“I don’t know what that would be.”
But he was sure of one thing. The land trust’s budget doesn’t include cemetery maintenance.
Part of the problem with Highland could be social progress.
“Integration killed black cemeteries,” said Warren Watkins, a member of the Watkins Memorial Chapel family. “There never was money set aside to take care of the place. The county is going to have to take care of it or somebody is going to have to do something.”
Or things could continue as they are.
“I dug my first grave when I was 12,” Bill Enloe said, sitting in his pickup on a recent day at Highland.
“You know how to dig a grave with a sharpshooter? You start at the head, dig around the outside to make an island. That way your back’s never against the wall.
“I could dig a grave in an hour.”
The story of what happened to Highland Cemetery cannot be told without Enloe, who swears to have dug more than 40,000 graves all over Kansas City and nearby small towns. He’s 76 and still digging, with machinery. His father was a gravedigger and so now is his son.
For 30 years he took care of Highland. Mowing, weed eating, brush hauling, keeping gravel on the roads.
“I thought I owned part of it,” he said. “Turned out I didn’t.”

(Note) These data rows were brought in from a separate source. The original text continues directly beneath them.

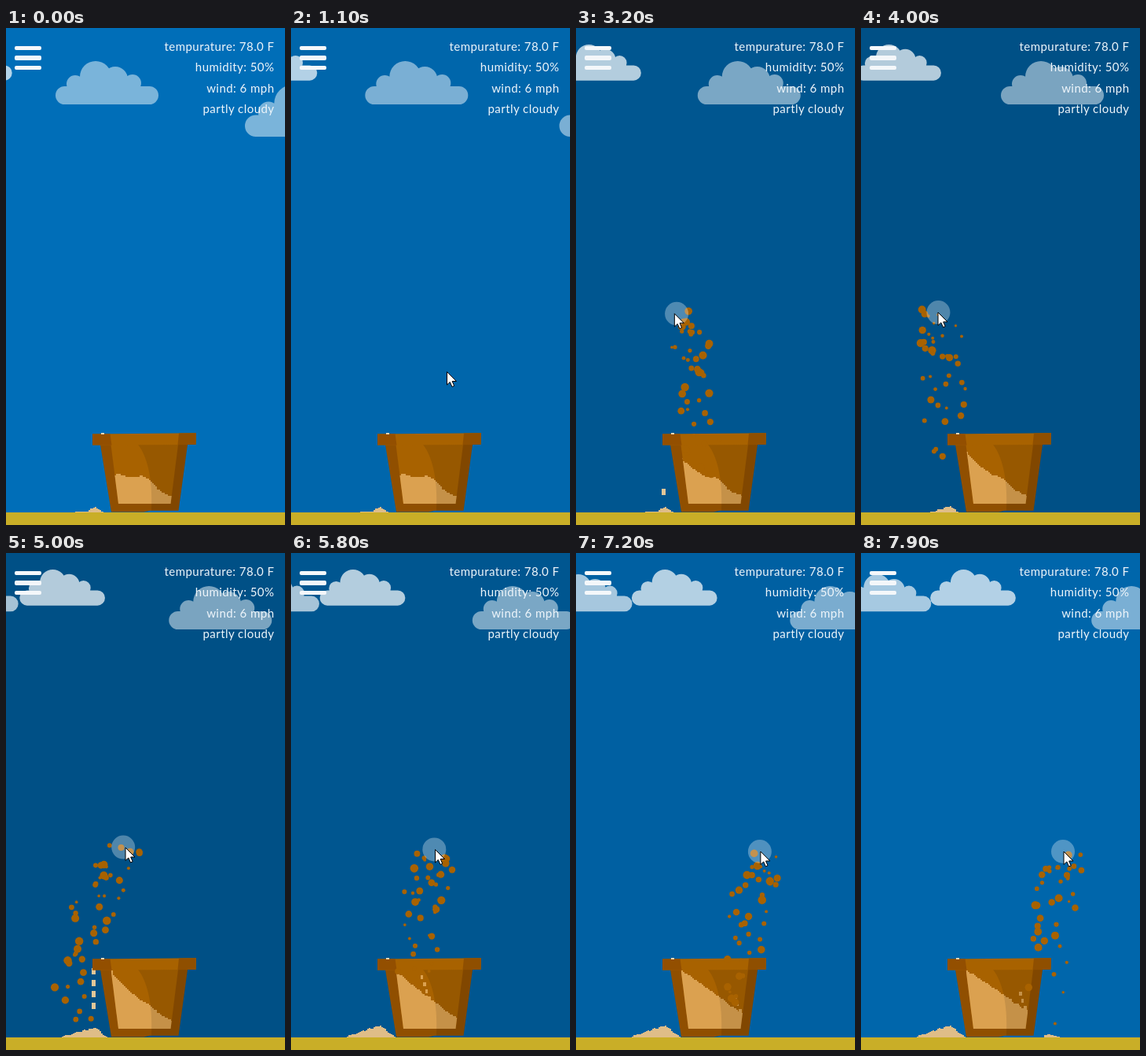
An HTML page with a canvas for the animation above (8 s loop, 355 px wide and 631 px high).

```html
<!DOCTYPE html>
<html lang="en">
<head>
<meta charset="utf-8">
<title>Flower pot weather</title>
<style>
  html, body { margin: 0; width: 100%; height: 100%; overflow: hidden; background: #006eb8; }
  canvas { position: absolute; left: 0; top: 0; }
  .info {
    position: absolute; top: 10px; left: 0; width: 341.5px;
    font: 15px/26.3px Lato, "Open Sans", sans-serif;
    letter-spacing: .45px; text-align: right; color: #eef5fa;
  }
  .bar { position: absolute; left: 11px; width: 34px; height: 5px; border-radius: 2px; background: #f4f7fa; }
</style>
</head>
<body>
<canvas id="stage" width="355" height="631"></canvas>
<div class="info">tempurature: 78.0 F<br>humidity: 50%<br>wind: 6 mph<br>partly cloudy</div>
<div class="bar" style="top:23px"></div>
<div class="bar" style="top:35px;height:6px"></div>
<div class="bar" style="top:48px"></div>
<script>
const ctx = document.getElementById('stage').getContext('2d');
const LOOP = 8000, POUR = 1.6, RATE = 58, GROUND = 615;
const HOLDS = [16, 31, 47, 60, 74]; // steps where the picture pauses

// pointer path: seconds, x, y
const PATH = [[.1, 360, 405], [1.4, 150, 446], [2.1, 150, 409], [2.8, 162, 364],
  [3.4, 107, 362], [4, 98, 361], [4.3, 86, 364], [5, 152, 374], [6.6, 215, 379], [7.9, 258, 379]];

const rand = n => { const s = Math.sin(n * 127.1 + 11.7) * 43758.5453; return s - Math.floor(s); };
const clamp = (v, lo, hi) => Math.max(lo, Math.min(hi, v));
const ramp = (t, from, to) => clamp((t - from) / (to - from), 0, 1);
const mix = (a, b, k) => a + (b - a) * k;

function pointerAt(t) {
  let i = 0;
  while (i < PATH.length - 2 && t > PATH[i + 1][0]) i++;
  const [a, b] = [PATH[i], PATH[i + 1]];
  const k = ramp(t, a[0], b[0]);
  return [mix(a[1], b[1], k), mix(a[2], b[2], k)];
}

// height of the sand in the pot: the first heap, or the slope poured over it
function sandTop(x, t) {
  const u = ramp(x, 134, 210), late = ramp(t, 5, 7.9);
  const heap = 569 + 2 * Math.sin(x / 6) + Math.max(0, x - 170) * .65;
  const left = 566 - 36 * ramp(t, 2.1, 4.8) ** .6;
  const bend = .72 + .28 * Math.min(1, late * 2);
  return Math.min(heap, mix(left, 594 - 13 * late, u ** bend));
}

function rect(color, x, y, w, h) {
  ctx.fillStyle = color;
  ctx.fillRect(x, y, w, h);
}

function trace(pts) {
  ctx.beginPath();
  pts.forEach(p => ctx.lineTo(p[0], p[1]));
  ctx.closePath();
}

function poly(color, pts) {
  ctx.fillStyle = color;
  trace(pts);
  ctx.fill();
}

function disc(color, x, y, r) {
  ctx.fillStyle = color;
  ctx.beginPath();
  ctx.arc(x, y, r, 0, 7);
  ctx.fill();
}

function cloud(x, y, size, alpha) {
  ctx.save();
  ctx.translate(x, y);
  ctx.scale(size, size);
  ctx.fillStyle = `rgba(255,255,255,${alpha})`;
  ctx.beginPath();
  ctx.roundRect(0, 32, 131, 23, 11.5);
  for (const [cx, cy, r] of [[25, 29, 11], [51, 20, 20], [76, 23, 16], [98, 28, 11]]) {
    ctx.moveTo(cx + r, cy);
    ctx.arc(cx, cy, r, 0, 2 * Math.PI);
  }
  ctx.rect(22, 25, 80, 20);
  ctx.fill();
  ctx.restore();
}

function clouds(t) {
  const drift = .1 * t * t;
  cloud(304 + 34 * t, 72, 1.2, .48);
  cloud(63 + 28.35 * t + drift, 42, 1, .48);
  cloud(-101 + 23.15 * t + drift, 21, .83, .7);
  cloud(-224 + 25.4 * t, 27, .86, .65);
}

function pot(t) {
  poly('#904f00', [[120, 529], [231, 529], [219.5, 612.7], [183, 612.7], [175, 614.5], [134, 614.5]]);
  ctx.save();
  trace([[133.5, 529], [219, 529], [209.5, 604], [143, 604]]);
  ctx.clip();
  rect('#a86200', 130, 529, 92, 76);
  for (let x = 134; x < 212; x += 2) {
    const top = Math.round((sandTop(x, t) + rand(x >> 2) * 2 - 1) / 2) * 2;
    rect('#dba150', x, top, 2, 605 - top);
  }
  for (let j = 0; j < 4 && t > 5.4; j++) {
    const x = Math.round(clamp(pointerAt(t - .4)[0] - 8, 165, 198) + j * 3);
    const y = Math.round(sandTop(x, t) - (t * 70 + j * 17) % 24);
    rect('#dba150', x, y, 3 + j % 2, 5);
  }
  ctx.restore();

  // curved shade over the right half
  ctx.fillStyle = 'rgba(0,0,0,.1)';
  ctx.beginPath();
  ctx.moveTo(168, 529);
  ctx.bezierCurveTo(179, 543, 187, 570, 185, 612.7);
  ctx.lineTo(219.5, 612.7);
  ctx.lineTo(231, 529);
  ctx.fill();

  poly('#a86200', [[110, 515.5], [242, 514.2], [241.5, 529], [110, 529.5]]);
  poly('#934f00', [[110, 515.5], [132.5, 515.2], [134.5, 529.5], [110, 529.5]]);
  poly('#8f4f00', [[220, 514.4], [242, 514.2], [241.5, 529], [218.5, 529]]);
  rect('#ead6b4', 121, 514, 4, 2);
}

function heap(from, to, height) {
  for (let x = from; x < to; x += 2) {
    const h = Math.round(height(x) + rand(x >> 2) * 2 - 1);
    if (h > 0) rect('#dfbd88', x, GROUND - h, 2, h);
  }
}

function piles(t) {
  const peak = 7 + 8 * ramp(t, 3.8, 5.6), width = 12 + 34 * ramp(t, 3.6, 4.8);
  heap(67, 134, x => peak * (1 - (x < 112 ? (112 - x) / width : (x - 112) / (peak * 1.35))));
  rect('#dfbd88', 88, GROUND - 1, 36, 1);
  const grow = ramp(t, 7.2, 7.8);
  heap(233, 263, x => grow * (x < 249 ? 3.5 : 1) - .5);

  // sand dripping off the rim
  for (let i = 28; i <= t * 10; i++) {
    const age = t - i / 10;
    const drips = i % 34 === 28 || (i >= 47 && i < 53);
    if (drips && age < .53) rect('#e2c698', 109, Math.round(527 + 145 * age), 5, 8);
  }
}

function soil(t) {
  const last = Math.floor((t - POUR) * RATE);
  for (let i = Math.max(0, last - RATE); i <= last; i++) {
    const born = POUR + i / RATE, age = t - born;
    const [px, py] = pointerAt(born);
    const x = px + (rand(i) - .5) * 54 + (rand(i + 500) - .5) * 16 * age;
    const y = py + (rand(i + 900) - .25) * 24 + 100 * age + 200 * age * age;
    let floor = 608;
    if (x > 134 && x < 214) floor = sandTop(x, t);
    else if (x > 112 && x < 241) floor = 517;
    if (y < floor) disc('#a86200', x, y, 1.7 + 3.6 * rand(i + 1300));
  }
}

function pointer(t) {
  if (t < .1) return;
  if (t >= POUR) disc('rgba(255,255,255,.31)', ...pointerAt(t - .03), 15);
  ctx.save();
  ctx.translate(...pointerAt(t));
  ctx.strokeStyle = '#000';
  poly('#fff', [[0, 0], [0, 16.5], [3.8, 13], [6.5, 19], [9.2, 17.8], [6.7, 12], [12, 12]]);
  ctx.stroke();
  ctx.restore();
}

function sky(t) {
  const gap = Math.abs(t - 4.5);
  rect(`rgb(0,${Math.round(76 + 7.5 * gap)},${Math.round(128 + 12.5 * gap)})`, 0, 0, 355, 631);
}

function draw() {
  let step = Math.floor(performance.now() % LOOP / 100);
  if (HOLDS.includes(step)) step--;
  const t = step / 10;
  sky(t);
  clouds(t);
  rect('#c9ae27', 0, GROUND, 355, 16);
  piles(t);
  pot(t);
  soil(t);
  pointer(t);
  requestAnimationFrame(draw);
}
draw();
</script>
</body>
</html>
```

This is the fuzzy part. Enloe says he was part of a group that owned some cemeteries. The others in the group are dead and the paperwork gone. Enloe said he learned only last year that he never had any ownership in Highland.
“I probably did a half-million dollars worth of work in there,” he said.

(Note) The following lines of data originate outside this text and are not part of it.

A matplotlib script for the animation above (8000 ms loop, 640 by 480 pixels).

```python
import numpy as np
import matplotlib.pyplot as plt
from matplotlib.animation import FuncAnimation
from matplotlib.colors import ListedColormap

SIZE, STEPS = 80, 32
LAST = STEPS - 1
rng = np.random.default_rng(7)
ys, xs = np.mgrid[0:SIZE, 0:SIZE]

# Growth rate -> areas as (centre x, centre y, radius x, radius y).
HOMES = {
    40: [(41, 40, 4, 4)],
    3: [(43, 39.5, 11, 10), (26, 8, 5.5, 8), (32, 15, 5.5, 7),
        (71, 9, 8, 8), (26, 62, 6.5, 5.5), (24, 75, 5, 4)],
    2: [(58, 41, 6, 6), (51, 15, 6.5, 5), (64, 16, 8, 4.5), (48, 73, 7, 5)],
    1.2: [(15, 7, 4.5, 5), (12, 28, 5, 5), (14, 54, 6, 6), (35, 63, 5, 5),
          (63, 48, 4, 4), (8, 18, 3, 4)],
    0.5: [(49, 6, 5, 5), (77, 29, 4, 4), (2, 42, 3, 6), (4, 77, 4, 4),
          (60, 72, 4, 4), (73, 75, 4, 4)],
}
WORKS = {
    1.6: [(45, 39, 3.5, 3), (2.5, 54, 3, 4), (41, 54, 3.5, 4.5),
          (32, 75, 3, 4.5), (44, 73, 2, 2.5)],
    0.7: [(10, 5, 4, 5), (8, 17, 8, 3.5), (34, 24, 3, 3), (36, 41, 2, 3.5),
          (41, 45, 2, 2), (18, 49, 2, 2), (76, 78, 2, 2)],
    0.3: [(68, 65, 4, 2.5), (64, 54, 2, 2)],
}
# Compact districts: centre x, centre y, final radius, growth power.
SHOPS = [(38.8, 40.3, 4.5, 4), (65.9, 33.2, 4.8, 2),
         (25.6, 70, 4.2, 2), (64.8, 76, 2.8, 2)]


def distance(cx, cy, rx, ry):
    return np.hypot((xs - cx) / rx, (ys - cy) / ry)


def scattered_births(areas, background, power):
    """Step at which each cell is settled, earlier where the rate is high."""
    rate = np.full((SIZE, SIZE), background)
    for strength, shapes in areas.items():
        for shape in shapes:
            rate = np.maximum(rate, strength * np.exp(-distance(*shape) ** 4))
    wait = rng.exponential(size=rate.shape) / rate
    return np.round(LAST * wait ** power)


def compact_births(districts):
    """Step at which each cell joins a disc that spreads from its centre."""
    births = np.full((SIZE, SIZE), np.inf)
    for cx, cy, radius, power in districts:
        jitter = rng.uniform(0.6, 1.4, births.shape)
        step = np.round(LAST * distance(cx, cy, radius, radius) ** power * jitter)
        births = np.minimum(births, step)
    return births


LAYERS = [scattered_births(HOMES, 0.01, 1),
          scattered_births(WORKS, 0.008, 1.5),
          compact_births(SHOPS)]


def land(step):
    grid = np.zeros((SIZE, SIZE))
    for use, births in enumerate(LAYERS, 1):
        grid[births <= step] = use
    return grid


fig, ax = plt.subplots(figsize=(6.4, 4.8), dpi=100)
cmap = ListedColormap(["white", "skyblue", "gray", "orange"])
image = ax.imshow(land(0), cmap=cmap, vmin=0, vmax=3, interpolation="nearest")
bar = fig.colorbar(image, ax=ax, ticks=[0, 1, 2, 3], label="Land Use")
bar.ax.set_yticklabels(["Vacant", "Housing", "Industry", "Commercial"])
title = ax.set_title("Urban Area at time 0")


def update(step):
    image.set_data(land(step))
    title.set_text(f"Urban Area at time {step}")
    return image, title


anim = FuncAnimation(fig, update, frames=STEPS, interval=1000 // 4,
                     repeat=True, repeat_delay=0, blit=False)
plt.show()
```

But when a funeral home has the rare burial there now, they call him. Enloe will oblige even though he has no ownership or authority to do so. He knows families want to be together. He charges the family “next to nothing,” according to a funeral director.

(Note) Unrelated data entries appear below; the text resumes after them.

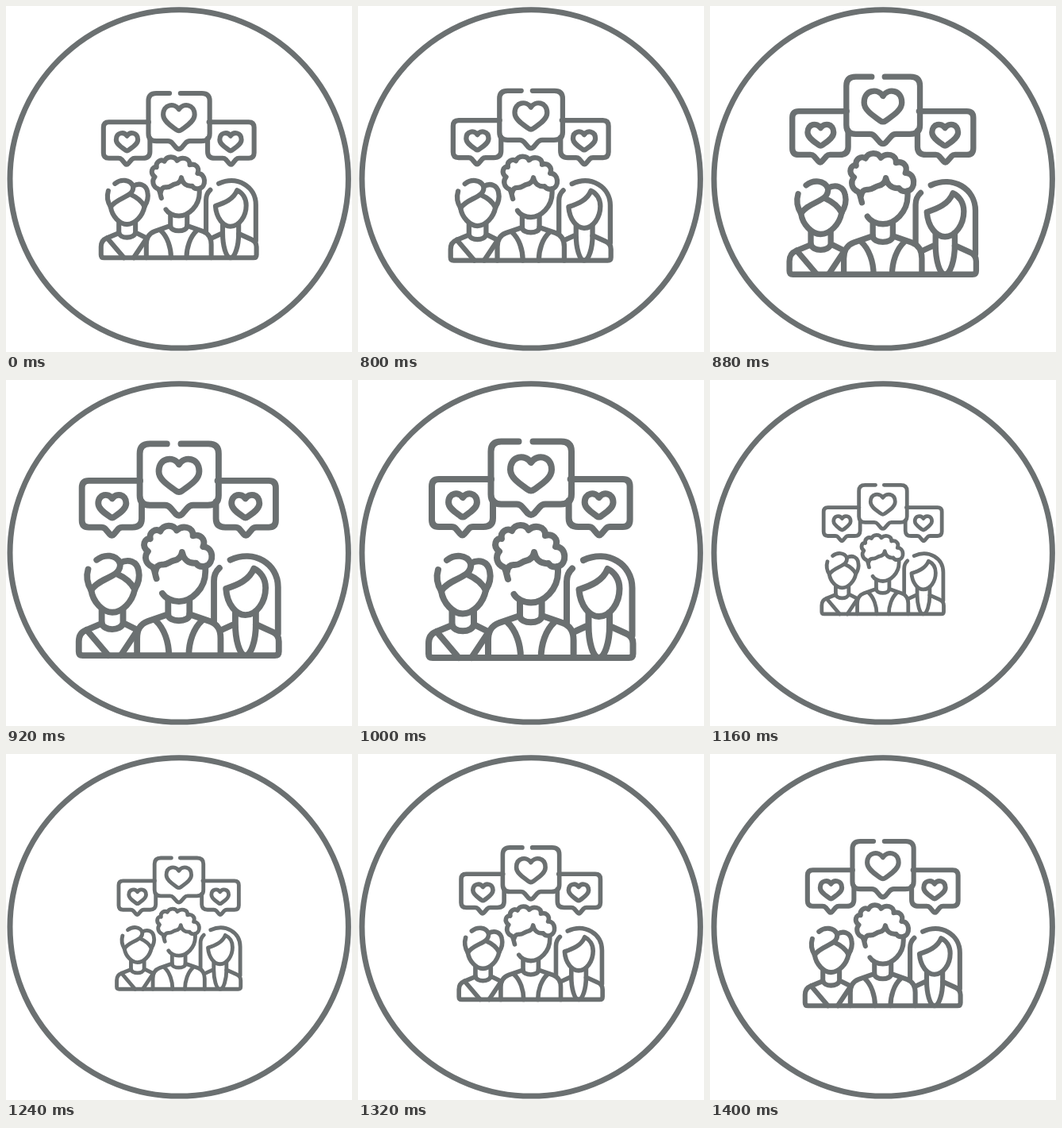
Recreate the animation shown at these times as an HTML page. Size 436 by 436 pixels, loop 2040 ms.

```html
<!DOCTYPE html>
<html lang="en">
<head>
<meta charset="utf-8">
<title>Community icon</title>
<style>
  html, body { margin: 0; height: 100%; overflow: hidden; background: #fff; }
  svg { display: block; width: 100%; height: 100%; }
  svg * { fill: none; stroke: #6b7071; stroke-linecap: round; stroke-linejoin: round; }
</style>
</head>
<body>
<svg viewBox="0 0 436 436">
  <circle cx="218.200" cy="217.900" r="213.200" stroke-width="7"/>
  <g id="icon" stroke-width="8">
    <!-- Half of the symmetric parts: side bubble, suit -->
    <g id="half">
      <path d="M168 125H102Q93 125 93 134V176Q93 185 102 185H118Q121 185 123 187L129 194Q131.500 197 134 194L140 187Q142 185 145 185H158Q170 185 170 174V152"/>
      <path d="M204 278V297L178 306C167 310 164 318 164 328V350M188 305C199 315 205 333 205 350"/>
    </g>
    <use href="#half" transform="matrix(-1 0 0 1 435.600 0)"/>
    <!-- Centre bubble -->
    <path d="M202.500 77.500H180.500Q167.500 77.500 167.500 90V144Q167.500 156.500 180.500 156.500H200Q204 156.500 207 160L214 168Q218 171.500 222 168L229 160Q232 156.500 236 156.500H255Q269 156.500 269 144V90Q269 77.500 256 77.500H220.500"/>
    <g id="hearts"></g>
    <!-- Centre person -->
    <path d="M189 251C187 245 187 240 184 236C174 232 173 222 178 216C169 209 174 198 181 200C179 191 188 186 194 190C198 181 211 181 215 189C222 182 237 184 236 196C245 193 253 200 249 210C263 210 264 232 252 235"/>
    <path d="M188 241C189 235 192 233 196 233C203 234 206 229 211 228C217 227 221 223 222 217C224 227 231 232 240 231C243 236 248 236 252 235V242C252 264 234 280.500 218 280.500C209 280.500 200 276 196.500 270"/>
    <path d="M204 297C204 308 231.600 308 231.600 297"/>
    <!-- Left person -->
    <path d="M101 239C98 249 100 258 105 266C107 281 120 294.500 132 294.500C145 294.500 158 281 161 265C166 257 168 250 166 241C164 229 153 225 142 231"/>
    <path d="M112 227C122 219 137 220 142 231C145 250 115 249 105 266M138 245C147 249 156 255 161 265"/>
    <path d="M118.500 290V309L98 317.500Q89 321 89 332V345Q89 350 94 350H341.500Q346.500 350 346.500 345V332Q346.500 323 338 319.500L317 310"/>
    <path d="M118.500 308C120 319 144 319 146 308V290M146 308L164 317M99 317L127 350M163 320L143 350"/>
    <!-- Right person -->
    <path d="M270 237.500Q263 244 263 254V307M284 227C315 213 345.500 232 345.500 262V322"/>
    <path d="M314.500 238C308.500 253 294 259 278.500 264C280 285 292 298 303.500 298C318 298 329.500 281 329.500 263C329.500 251 323 242 314.500 238Z"/>
    <path d="M290.500 293V309L271 318M317 293V310M290.500 309C290.500 330 296 350 303.500 350C311 350 317 330 317 310"/>
  </g>
</svg>
<script>
const LOOP = 2040, STEP = 40;
const START = 760, SEGMENT = 640 / 3;
const SCALES = [1, 1.34, 0.76, 1];
const DRAWN_SCALE = 1.315;
const CENTRE = [217.5, 213.5];
const icon = document.getElementById("icon");

function heart(x, y, k) {
  const p = (dx, dy) => `${x + dx * k} ${y + dy * k} `;
  return `<path d="M${p(0, 0)}C${p(-7, -11)}${p(-26, -9)}${p(-26, 9)}C${p(-26, 20)}${p(-12, 28)}${p(-4, 34)}`
    + `Q${p(0, 37)}${p(4, 34)}C${p(12, 28)}${p(26, 20)}${p(26, 9)}C${p(26, -9)}${p(7, -11)}${p(0, 0)}Z"/>`;
}

function scaleAt(time) {
  const u = Math.min(Math.max((time - START) / SEGMENT, 0), 3);
  const i = Math.min(Math.floor(u), 2), f = u - i;
  return SCALES[i] + (SCALES[i + 1] - SCALES[i]) * f * f * (3 - 2 * f);
}

function draw() {
  const time = Math.floor((performance.now() % LOOP) / STEP) * STEP;
  const [x, y] = CENTRE;
  icon.setAttribute("transform",
    `translate(${x} ${y}) scale(${scaleAt(time) / DRAWN_SCALE}) translate(${-x} ${-y})`);
  requestAnimationFrame(draw);
}

document.getElementById("hearts").innerHTML =
  heart(218, 104, 1) + heart(132, 148, 0.69) + heart(303.6, 148, 0.69);
draw();
</script>
</body>
</html>
```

His attorney recently told him to stay out of there.
Hunter, at the land trust, said Enloe shouldn’t worry.
“He sounds like a public servant,” Hunter said. “If he’s out there doing this on his own, that’s probably not the worst thing that could happen.”
Sallie Powell was the first person buried at Highland. That was June 15, 1909, just a few months after a company had purchased the land for $15,000.
Early on, gravesites were $15. According to a history put together in 2000 by Patterson’s group, the Midwest Afro-American Genealogical Interest Coalition, the cemetery would hold 25,000 graves.
But there was never any plan in place for longtime care.
A woman traveled from her home in Chicago to a class reunion earlier this year in Kansas City. While here, she went to Highland, where she has relatives buried.
“We didn’t even get out of the car because of all the brush,” Chestine Warfield Allen said. “I remember what the place used to look like. I was shocked.”
A comparison could be made to Union Cemetery, which officials say is the oldest public cemetery in Kansas City. It, too, had fallen into disrepair. But now it’s a tourist attraction.
The Union Cemetery Historical Society, formed in 1984, partners with Kansas City for upkeep and maintenance.
Without such effort, said Kevin Fewell, board president of the Union Cemetery Historical Society, cemeteries “just go the way of Highland.”
Highland’s biggest problem could be that it’s not in a city. It sits in unincorporated Jackson County just east of Interstate 435.
Jackson County Legislator Ken Bacchus said he had recently been asked about Highland.
“I’m not certain what if anything can be done,” Bacchus said. “Maybe we can do something like Kansas City did with Union.
“I just know there is serious history out there — it represents a time that no longer exists — and the place is in horrible shape.”
Marion Watkins, another member of the Watkins Brothers Memorial Chapel family, is the person who approached Bacchus. She is in the third generation of the family business and has worked there most of her life.
“I remember the stories of horse-drawn hearses leaving the old chapel on Lydia and going out to Highland,” Watkins said. “I probably know four generations of people buried there, and it’s just a shame what’s happened. I’m not sure a lot of people even know it.
“If they knew, something might get done about it.”